Just look at the list.
George H.W. Bush. Harry Truman. William Howard Taft. U.S. Grant. Martin Van Buren. James Madison. They moved smoothly into power by validating the beliefs of crisis leaders. Nixon and Reagan. FDR. McKinley and Roosevelt. Abraham Lincoln. Andrew Jackson. Thomas Jefferson.
This is the spot in my children’s political lives Hillary Clinton seeks to fill. Not my life, my children’s lives. History says it’s a very bad spot to hold. But her task is made more difficult by her own long political history.
Fame is a bright light, and most melt quickly under it. (Where is Kate Upton?) Holding public attention, in any field, is very hard. Especially political attention. Hillary Clinton first became known, as a political figure, from a 1969 valedictory address she gave at Wellesley College. She became a statewide public figure in 1978, and First Lady in 1992. Even if you just take her own public career, she has been running for President since 2000.
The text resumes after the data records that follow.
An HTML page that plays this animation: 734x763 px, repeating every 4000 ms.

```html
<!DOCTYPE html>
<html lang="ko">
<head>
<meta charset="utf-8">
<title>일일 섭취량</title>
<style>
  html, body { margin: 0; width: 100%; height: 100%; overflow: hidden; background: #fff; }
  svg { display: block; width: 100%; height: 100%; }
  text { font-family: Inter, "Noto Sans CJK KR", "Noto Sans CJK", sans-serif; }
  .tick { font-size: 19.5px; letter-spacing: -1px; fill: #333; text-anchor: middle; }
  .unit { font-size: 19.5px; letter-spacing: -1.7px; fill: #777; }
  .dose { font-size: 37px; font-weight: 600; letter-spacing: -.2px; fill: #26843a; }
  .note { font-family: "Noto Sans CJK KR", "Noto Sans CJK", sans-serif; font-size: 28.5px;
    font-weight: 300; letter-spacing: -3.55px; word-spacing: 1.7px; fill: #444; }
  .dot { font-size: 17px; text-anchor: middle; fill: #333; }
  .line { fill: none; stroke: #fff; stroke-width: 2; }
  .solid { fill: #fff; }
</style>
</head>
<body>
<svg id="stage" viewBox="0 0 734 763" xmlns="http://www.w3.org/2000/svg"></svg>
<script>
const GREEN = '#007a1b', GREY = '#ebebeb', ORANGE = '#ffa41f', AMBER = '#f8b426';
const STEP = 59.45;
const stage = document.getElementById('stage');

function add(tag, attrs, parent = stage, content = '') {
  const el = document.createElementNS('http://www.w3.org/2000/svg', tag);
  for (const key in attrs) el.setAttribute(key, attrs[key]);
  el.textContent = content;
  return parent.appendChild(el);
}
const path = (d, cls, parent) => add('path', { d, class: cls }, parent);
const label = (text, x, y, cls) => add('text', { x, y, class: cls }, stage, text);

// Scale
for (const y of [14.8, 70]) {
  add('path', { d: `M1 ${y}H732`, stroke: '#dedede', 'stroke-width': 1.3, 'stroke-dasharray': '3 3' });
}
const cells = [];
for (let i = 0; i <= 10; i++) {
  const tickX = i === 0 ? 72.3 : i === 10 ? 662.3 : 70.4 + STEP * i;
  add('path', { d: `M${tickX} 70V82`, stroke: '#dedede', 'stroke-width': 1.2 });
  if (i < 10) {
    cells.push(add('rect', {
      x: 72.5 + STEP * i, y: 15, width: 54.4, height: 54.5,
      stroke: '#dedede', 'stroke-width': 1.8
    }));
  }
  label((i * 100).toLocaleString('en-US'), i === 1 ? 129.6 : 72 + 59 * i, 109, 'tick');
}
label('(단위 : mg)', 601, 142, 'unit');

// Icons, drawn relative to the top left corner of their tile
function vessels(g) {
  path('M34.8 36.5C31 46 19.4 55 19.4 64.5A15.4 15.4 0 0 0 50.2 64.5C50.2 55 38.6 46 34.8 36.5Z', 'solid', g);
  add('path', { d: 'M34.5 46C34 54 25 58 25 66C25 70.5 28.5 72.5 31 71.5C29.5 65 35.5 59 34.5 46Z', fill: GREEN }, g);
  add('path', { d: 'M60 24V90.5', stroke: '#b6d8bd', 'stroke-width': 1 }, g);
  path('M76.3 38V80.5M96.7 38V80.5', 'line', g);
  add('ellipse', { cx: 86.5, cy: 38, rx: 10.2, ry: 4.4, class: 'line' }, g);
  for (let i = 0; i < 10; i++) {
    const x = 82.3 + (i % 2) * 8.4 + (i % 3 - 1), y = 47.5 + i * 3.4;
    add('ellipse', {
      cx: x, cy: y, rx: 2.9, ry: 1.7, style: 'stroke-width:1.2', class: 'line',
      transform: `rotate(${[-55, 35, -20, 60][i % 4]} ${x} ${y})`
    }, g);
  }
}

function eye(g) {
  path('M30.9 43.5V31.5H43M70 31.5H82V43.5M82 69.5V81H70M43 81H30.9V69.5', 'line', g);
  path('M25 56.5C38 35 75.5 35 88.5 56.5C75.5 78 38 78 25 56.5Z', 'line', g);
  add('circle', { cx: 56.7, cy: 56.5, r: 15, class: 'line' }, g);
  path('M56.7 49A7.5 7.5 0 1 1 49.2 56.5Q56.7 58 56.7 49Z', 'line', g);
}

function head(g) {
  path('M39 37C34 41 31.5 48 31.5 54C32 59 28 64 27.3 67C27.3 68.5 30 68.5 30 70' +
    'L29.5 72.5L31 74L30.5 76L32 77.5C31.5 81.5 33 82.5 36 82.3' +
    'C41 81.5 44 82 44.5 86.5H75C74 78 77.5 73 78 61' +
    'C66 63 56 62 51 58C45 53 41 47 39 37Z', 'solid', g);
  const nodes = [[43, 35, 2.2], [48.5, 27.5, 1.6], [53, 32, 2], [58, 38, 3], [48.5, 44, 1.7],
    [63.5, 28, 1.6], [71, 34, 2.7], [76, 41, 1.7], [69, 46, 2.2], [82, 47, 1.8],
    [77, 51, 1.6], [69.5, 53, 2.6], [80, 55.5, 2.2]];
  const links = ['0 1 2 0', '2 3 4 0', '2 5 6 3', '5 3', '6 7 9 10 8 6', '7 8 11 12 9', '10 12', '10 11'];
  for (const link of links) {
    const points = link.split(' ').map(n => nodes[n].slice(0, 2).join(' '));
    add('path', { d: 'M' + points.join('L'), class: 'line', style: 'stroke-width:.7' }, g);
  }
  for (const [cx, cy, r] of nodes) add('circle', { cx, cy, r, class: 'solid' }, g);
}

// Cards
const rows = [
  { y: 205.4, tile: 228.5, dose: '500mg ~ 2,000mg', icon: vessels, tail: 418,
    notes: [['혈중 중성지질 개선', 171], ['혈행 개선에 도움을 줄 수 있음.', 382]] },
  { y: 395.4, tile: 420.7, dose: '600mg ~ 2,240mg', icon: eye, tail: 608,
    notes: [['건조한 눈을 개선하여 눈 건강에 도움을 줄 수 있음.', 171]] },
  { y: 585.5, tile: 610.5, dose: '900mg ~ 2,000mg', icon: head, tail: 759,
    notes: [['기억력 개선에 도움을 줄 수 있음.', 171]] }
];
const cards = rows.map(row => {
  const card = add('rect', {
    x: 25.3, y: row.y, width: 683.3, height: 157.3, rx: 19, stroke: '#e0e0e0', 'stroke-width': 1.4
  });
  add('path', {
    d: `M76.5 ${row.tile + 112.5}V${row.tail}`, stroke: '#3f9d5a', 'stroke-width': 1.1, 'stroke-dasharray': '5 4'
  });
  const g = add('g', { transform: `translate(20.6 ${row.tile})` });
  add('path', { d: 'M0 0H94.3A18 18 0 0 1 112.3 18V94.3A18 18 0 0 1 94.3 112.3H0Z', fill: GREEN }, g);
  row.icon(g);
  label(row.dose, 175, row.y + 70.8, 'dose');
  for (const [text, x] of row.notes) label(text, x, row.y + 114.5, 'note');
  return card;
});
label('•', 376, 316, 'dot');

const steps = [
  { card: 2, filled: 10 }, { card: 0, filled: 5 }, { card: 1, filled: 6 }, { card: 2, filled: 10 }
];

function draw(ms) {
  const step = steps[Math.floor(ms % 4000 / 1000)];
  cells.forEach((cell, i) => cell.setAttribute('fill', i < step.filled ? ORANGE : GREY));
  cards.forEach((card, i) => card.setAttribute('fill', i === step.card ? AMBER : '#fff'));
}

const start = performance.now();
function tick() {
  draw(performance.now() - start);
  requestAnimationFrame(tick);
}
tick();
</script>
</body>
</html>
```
This is unheard of longevity. If Abraham Lincoln had been part of public life for 47 years before his election he would have been debating the War of 1812. (He was 51 at his election.) FDR had an unusually long run before his 1932 election. He was elected to the State Senate in 1910. He had been part of the Wilson Administration. Hillary’s appearance in our public life beats that by a full quarter century.
That’s why so many people have so many of their own beliefs and assumptions surrounding her. It’s one reason this election is closer than it has any right to be.
The generational pattern of our politics is set. Crisis. Validation. Anti-Thesis. Excess. Back to crisis. Hillary Clinton’s political life goes back nearly to the last crisis, the Nixon crisis of 1968. Any of her major opponents would have had this burden, of course. Bernie Sanders was active in the Civil Rights movement at the University of Chicago in 1962. Donald Trump has been drawing headlines since the 1970s.
But Hillary’s burden is greater, and was heavily discussed during this campaign. As First Lady her husband, President Bill Clinton, created the political Anti-Thesis to Nixon and Reagan. He leaned into its wind, he accepted its basic premises, and he fought rear guard actions, leading an era of strategic retreat, actions that helped create our most recent crisis. His time was like that of Dwight Eisenhower, who leaned against FDR’s legacy, or Woodrow Wilson, adapting Populism to Progressivism. Or Grover Cleveland, who fought the corruption endemic to 24 years of Republican rule.
Bill Clinton tacked against the political winds. Hillary is expected to tack with those winds, after having spent most of her adult life tacking the other way. That’s the Sanders argument. It is a good one.
I voted for Hillary Clinton in the Georgia Primary. I will vote for her to be President. I say that because she is the best of some bad choices. Sanders is consistent, but absolute consistency robs a President of the flexibility needed to deal with change – it guarantees rising opposition and eventual defeat. Donald Trump is Max Bialystock, his campaign a real-life Springtime for Hitler. He’s ignorant, misogynistic, a racist bastard, and a failed businessman who has been running cons off his own name for decades. He is the most supremely unqualified individual to be nominated by any major party ever, stupidity without precedent. He is just unacceptable in every possible way.
So, Hillary. If Democrats win decisively enough she can get things done, assuming she fully understands which way the political wind is blowing and sails that way, ignoring her husband’s every instinct. Even then, corruption grows as any party grows in power. That’s why we need a working Republican Party, which we don’t currently have. The temptation to let corruption slide is going to be hard to resist after her victory and Hillary must be very, very hard on it.
Even if everything goes right, the Republican Party will be stronger in 2018 than it is today, stronger still in 2020. It will adopt some tenets of Trumpism into a genuine, legitimate Anti-Thesis to Obamaism, and run on that even if its candidates and activists don’t believe in it.
As to the future of our politics, much depends on Hillary’s choice for Vice President. It must be someone who understands what the technology industry wants, who can give it as much as it legitimately deserves, and lean against its excesses – an end to corporate democracy, an ignorance about physical infrastructure, deflation that cuts employment, and the natural arrogance of great wealth.
My own crystal ball is clouded by age. We are going to have a recession in the next few years, perhaps caused by England, or Germany, or China. We face incredible natural disasters due to climate change, and the cost – political and economic – of dealing with it requires a level of international cooperation that has never existed before in the history of civilization.
This election is, in many ways, a poison chalice. It’s a position no one in our history has successfully navigated – consider the other Validation Presidents, whom I listed at the start of this column, if you don’t believe me.
Greatness, from this position, is the ultimate glass ceiling.